Saturday, September 20, 2008
Political Tsunami In Malaysia
Political Tsunami In Malaysia
Headline 16 Sept 2008-09-20 12:45
When the Malaysian government evoked the draconian Internal Security Act last week and arrested three civilians--journalist Tan Hoon Cheng, opposition politician Teresa Kok and Internet news portal editor Raja Petra Kamaruddin--on charges of racial instigation, one immediately sensed that a man-made political tsunami is in the offing.
For a country that has enjoyed economic progress and which positions itself as one of the world's leading economies, Malaysia cannot afford a manufactured crisis--especially on the issue of race relations.
The international community immediately condemned the crackdown and the use of the ISA, which allows detention without trial.
Apparently, the government is willing to play a dangerous game, banking on public fears of racial riots like those that occurred in 1969.

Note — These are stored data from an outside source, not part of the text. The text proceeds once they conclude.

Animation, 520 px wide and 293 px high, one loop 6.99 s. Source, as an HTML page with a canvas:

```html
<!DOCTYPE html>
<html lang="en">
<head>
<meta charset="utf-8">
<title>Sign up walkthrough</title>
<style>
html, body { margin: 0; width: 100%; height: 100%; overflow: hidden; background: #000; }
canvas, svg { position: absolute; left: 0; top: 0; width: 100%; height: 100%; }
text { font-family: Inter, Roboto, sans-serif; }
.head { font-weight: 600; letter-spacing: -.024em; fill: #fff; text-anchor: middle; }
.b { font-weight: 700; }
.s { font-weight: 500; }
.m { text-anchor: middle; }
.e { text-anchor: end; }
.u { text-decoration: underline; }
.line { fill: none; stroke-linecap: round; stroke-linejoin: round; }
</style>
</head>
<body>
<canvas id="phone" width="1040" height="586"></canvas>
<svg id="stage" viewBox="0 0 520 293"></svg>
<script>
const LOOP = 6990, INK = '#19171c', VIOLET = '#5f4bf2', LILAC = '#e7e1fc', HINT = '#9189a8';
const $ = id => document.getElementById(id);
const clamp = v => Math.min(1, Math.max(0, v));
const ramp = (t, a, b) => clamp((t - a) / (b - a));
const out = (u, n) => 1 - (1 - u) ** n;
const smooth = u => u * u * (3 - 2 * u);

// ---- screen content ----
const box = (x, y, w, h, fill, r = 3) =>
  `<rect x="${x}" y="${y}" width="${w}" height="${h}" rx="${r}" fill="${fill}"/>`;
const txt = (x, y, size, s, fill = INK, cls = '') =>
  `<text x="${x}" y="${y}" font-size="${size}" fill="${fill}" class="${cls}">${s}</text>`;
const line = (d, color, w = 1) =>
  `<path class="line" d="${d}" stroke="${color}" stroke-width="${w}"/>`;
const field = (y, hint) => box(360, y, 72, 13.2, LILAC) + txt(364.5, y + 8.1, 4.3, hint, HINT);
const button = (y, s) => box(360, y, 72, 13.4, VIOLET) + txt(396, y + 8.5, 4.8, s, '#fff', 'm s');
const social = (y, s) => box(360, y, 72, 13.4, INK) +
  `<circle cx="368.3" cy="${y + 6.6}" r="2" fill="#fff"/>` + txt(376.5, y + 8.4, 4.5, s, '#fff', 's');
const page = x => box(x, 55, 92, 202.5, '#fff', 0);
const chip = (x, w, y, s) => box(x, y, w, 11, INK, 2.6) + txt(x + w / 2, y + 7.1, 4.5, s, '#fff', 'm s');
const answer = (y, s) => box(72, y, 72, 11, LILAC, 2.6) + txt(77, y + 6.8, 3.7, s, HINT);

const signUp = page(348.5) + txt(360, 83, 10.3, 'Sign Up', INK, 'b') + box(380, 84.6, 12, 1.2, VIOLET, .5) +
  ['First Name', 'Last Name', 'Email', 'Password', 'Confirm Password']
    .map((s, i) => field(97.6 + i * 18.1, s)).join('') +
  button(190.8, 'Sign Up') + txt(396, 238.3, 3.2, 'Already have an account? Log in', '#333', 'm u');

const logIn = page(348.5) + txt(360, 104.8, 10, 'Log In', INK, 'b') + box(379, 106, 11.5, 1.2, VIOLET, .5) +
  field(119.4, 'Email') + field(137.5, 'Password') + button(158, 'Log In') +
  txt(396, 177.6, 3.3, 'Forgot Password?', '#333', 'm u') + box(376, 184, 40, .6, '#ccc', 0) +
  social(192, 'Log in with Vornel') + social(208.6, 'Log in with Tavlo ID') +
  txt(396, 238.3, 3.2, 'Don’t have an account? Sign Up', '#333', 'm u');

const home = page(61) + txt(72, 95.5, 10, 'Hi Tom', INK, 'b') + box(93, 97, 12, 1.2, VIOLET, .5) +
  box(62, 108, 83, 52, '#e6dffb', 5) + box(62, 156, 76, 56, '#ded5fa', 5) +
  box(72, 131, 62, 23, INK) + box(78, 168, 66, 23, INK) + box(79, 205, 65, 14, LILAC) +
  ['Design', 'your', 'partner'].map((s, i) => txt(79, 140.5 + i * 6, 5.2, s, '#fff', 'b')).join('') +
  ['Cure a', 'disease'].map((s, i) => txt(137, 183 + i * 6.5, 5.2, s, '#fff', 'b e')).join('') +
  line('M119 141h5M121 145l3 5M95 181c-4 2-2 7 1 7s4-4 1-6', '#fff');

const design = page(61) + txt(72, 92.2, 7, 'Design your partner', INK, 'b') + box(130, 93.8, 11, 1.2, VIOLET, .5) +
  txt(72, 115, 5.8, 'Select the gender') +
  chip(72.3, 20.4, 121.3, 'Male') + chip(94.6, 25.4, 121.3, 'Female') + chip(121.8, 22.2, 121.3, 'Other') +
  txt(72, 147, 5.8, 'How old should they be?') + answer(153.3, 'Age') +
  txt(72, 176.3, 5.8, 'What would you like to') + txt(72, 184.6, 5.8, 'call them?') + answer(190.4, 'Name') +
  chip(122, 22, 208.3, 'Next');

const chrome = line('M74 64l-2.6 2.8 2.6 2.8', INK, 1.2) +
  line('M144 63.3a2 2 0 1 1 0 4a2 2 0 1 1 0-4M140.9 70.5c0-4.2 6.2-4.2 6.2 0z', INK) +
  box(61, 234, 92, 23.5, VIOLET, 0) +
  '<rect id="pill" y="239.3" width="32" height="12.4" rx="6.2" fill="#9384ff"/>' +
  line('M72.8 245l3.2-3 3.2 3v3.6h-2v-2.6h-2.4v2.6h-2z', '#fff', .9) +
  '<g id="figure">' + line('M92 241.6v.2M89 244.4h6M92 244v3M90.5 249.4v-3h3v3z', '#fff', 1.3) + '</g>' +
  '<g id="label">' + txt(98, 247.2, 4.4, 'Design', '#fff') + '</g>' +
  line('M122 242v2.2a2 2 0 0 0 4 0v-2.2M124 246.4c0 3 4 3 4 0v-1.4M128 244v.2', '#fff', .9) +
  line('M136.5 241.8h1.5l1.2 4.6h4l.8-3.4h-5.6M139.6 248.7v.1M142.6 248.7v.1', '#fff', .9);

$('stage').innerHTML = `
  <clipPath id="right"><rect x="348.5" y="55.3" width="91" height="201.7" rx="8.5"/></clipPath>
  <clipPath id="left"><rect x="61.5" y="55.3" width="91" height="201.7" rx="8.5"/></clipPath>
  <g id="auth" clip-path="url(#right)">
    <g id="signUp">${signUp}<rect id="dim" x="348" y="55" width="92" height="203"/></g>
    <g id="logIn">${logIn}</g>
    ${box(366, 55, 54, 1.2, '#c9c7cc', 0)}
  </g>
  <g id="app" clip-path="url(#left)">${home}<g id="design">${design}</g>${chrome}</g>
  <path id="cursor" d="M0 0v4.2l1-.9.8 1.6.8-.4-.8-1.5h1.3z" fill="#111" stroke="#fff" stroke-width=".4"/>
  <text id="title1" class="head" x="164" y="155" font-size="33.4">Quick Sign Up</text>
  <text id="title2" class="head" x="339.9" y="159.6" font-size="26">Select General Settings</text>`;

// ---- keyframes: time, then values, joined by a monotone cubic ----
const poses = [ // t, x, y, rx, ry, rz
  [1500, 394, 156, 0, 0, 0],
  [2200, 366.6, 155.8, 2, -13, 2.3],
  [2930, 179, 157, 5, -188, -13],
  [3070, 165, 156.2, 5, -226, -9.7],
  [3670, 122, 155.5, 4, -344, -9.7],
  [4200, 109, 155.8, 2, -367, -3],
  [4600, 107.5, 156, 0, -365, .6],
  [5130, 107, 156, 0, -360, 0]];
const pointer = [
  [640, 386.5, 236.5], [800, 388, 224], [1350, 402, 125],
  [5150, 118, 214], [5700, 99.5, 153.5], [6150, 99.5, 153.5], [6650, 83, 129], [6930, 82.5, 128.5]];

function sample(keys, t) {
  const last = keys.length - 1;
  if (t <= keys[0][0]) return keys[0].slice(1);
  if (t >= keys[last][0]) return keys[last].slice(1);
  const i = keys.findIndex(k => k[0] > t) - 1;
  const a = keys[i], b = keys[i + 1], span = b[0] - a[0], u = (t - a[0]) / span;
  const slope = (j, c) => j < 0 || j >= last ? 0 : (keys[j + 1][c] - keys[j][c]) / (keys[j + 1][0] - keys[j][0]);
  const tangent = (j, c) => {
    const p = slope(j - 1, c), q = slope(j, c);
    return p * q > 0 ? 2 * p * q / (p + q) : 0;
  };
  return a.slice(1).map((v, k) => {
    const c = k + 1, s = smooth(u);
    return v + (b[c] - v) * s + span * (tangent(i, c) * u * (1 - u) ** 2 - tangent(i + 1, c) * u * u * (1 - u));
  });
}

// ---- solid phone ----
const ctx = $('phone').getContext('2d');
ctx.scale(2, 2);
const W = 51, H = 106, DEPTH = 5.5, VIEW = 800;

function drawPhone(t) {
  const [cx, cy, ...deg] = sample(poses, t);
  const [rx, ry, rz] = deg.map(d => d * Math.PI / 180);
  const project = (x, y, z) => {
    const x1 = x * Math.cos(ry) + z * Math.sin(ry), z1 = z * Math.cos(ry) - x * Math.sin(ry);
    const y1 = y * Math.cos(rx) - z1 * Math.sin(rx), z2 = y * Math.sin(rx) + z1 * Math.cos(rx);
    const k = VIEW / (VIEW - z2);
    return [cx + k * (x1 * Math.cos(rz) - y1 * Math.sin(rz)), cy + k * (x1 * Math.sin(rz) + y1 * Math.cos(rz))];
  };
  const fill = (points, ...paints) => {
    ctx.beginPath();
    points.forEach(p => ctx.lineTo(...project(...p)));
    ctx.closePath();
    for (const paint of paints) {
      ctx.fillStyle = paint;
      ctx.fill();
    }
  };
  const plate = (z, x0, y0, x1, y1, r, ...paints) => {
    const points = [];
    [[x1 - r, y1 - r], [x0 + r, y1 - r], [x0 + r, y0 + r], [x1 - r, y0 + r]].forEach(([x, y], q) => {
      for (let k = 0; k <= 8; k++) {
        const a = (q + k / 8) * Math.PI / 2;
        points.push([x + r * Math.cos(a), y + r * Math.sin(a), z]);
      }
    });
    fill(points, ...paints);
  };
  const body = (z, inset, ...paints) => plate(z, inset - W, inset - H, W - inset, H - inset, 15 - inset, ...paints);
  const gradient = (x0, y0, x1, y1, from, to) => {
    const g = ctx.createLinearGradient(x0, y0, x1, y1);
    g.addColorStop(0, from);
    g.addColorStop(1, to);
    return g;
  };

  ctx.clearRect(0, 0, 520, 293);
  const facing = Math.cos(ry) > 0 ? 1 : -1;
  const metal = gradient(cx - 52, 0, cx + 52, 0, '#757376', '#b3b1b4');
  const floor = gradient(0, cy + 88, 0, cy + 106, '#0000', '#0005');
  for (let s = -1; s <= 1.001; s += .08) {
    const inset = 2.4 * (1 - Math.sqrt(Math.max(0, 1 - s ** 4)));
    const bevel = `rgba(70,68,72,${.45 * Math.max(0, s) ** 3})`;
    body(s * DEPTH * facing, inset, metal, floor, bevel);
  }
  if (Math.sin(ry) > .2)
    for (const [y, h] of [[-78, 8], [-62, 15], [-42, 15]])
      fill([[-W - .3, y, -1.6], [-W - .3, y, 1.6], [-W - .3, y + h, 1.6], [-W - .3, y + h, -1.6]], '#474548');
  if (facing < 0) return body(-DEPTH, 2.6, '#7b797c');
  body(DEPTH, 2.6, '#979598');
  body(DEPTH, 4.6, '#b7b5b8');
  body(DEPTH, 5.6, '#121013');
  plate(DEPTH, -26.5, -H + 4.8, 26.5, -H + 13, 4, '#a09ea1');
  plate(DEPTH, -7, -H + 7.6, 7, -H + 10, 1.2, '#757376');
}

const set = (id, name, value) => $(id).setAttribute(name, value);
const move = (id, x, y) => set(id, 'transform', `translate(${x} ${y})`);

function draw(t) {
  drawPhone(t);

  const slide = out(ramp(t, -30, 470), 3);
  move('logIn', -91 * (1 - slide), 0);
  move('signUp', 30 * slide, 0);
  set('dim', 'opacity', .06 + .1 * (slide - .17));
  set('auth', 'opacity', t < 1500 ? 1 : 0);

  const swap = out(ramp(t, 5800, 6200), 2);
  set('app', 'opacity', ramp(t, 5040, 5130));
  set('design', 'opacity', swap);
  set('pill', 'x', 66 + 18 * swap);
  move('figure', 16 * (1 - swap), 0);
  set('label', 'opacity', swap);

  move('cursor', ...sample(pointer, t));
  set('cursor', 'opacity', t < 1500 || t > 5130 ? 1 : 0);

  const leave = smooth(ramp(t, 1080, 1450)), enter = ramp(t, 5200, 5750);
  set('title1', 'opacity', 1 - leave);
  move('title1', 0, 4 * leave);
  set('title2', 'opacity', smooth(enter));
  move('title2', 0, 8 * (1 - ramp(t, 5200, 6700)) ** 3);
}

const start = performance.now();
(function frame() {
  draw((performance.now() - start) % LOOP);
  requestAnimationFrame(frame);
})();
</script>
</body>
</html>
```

Indeed, the ruling National Front has used race as a template to instill a culture of fear that, without it running the show, the country will descend into chaos. This has worked for the past five decades. The question is: will it work now?
Racial tensions are not new in a country with various ethnic and religious groups. From time to time, senior government officials spark the tensions with comments that insult the Chinese and Indian minorities by claiming they are not patriotic. They are blamed for any and all ills in Malay society. But Malaysians have shown to the world that they are resilient people and appreciate racial harmony. The trouble is, politicians continue to stoke the fires of nationalism and 'Malayness', leaving this quality under scrutiny.
In the March 8 election, voters from the minorities shattered the National Front's grip on power, which it has enjoyed continuously for the past five decades since independence. But political discourse in Malaysian society has changed radically towards more openness and now touches on sensitive issues as never before. The current most popular topic is the changing of the country's guard. It will be sooner than later.
All Malaysian media reported the government's action with much surprise, although they did not criticise too much, except for the online media. But they know deep in their hearts that the use of the ISA is aimed at highlighting the danger of racial discord and the Pakatan Rakjat opposition's plan to unseat the government. Former deputy prime minister Anwar Ibrahim reiterated over the weekend that his coalition has the number of cross-over votes to form a new government, but at this time he would rather tackle the issues related to political stability and security first and foremost.
Whatever the government has tried to do, it has backfired and greatly damaged the leadership of Prime Minister Abdullah Ahmad Badawi. Already, discord among the leaders of the United Malays National Organisation (UMNO) has reached the breaking point. Several leaders have already come forward to urge Abdullah to resign so that a new leader can be elected.
The current appointed successor, Deputy Prime Minister Najib Abdul Razak, son of the country's second prime minister, who is supposed to succeed Abdullah in 2010, is no longer in waiting mode either.
Other contenders, including Tenku Razaleigh Hamzah and international trade minister Muhyiddin Yassin, are also challenging Abdullah. Worst of all, there is a growing chorus within UMNO that the only way to salvage the party is to invite ex-prime minister Dr Mahathir Mohammad to return as leader.
The National Front, the ruling coalition party with UMNO, has become complacent and has consistently ignored the concerns of Malaysians. Corruption and cronyism are rampant in this country with many mega-projects. With the ongoing infighting within UMNO and the use of the ISA, Anwar's chance of becoming the next leader has increased many-fold. Of course, there are still many hurdles for the opposition to cross.
Malaysians in general want assurances and tangible evidence that their country under a new leader will be more equal, while still as vibrant and dynamic as before. (The Nation/ANN)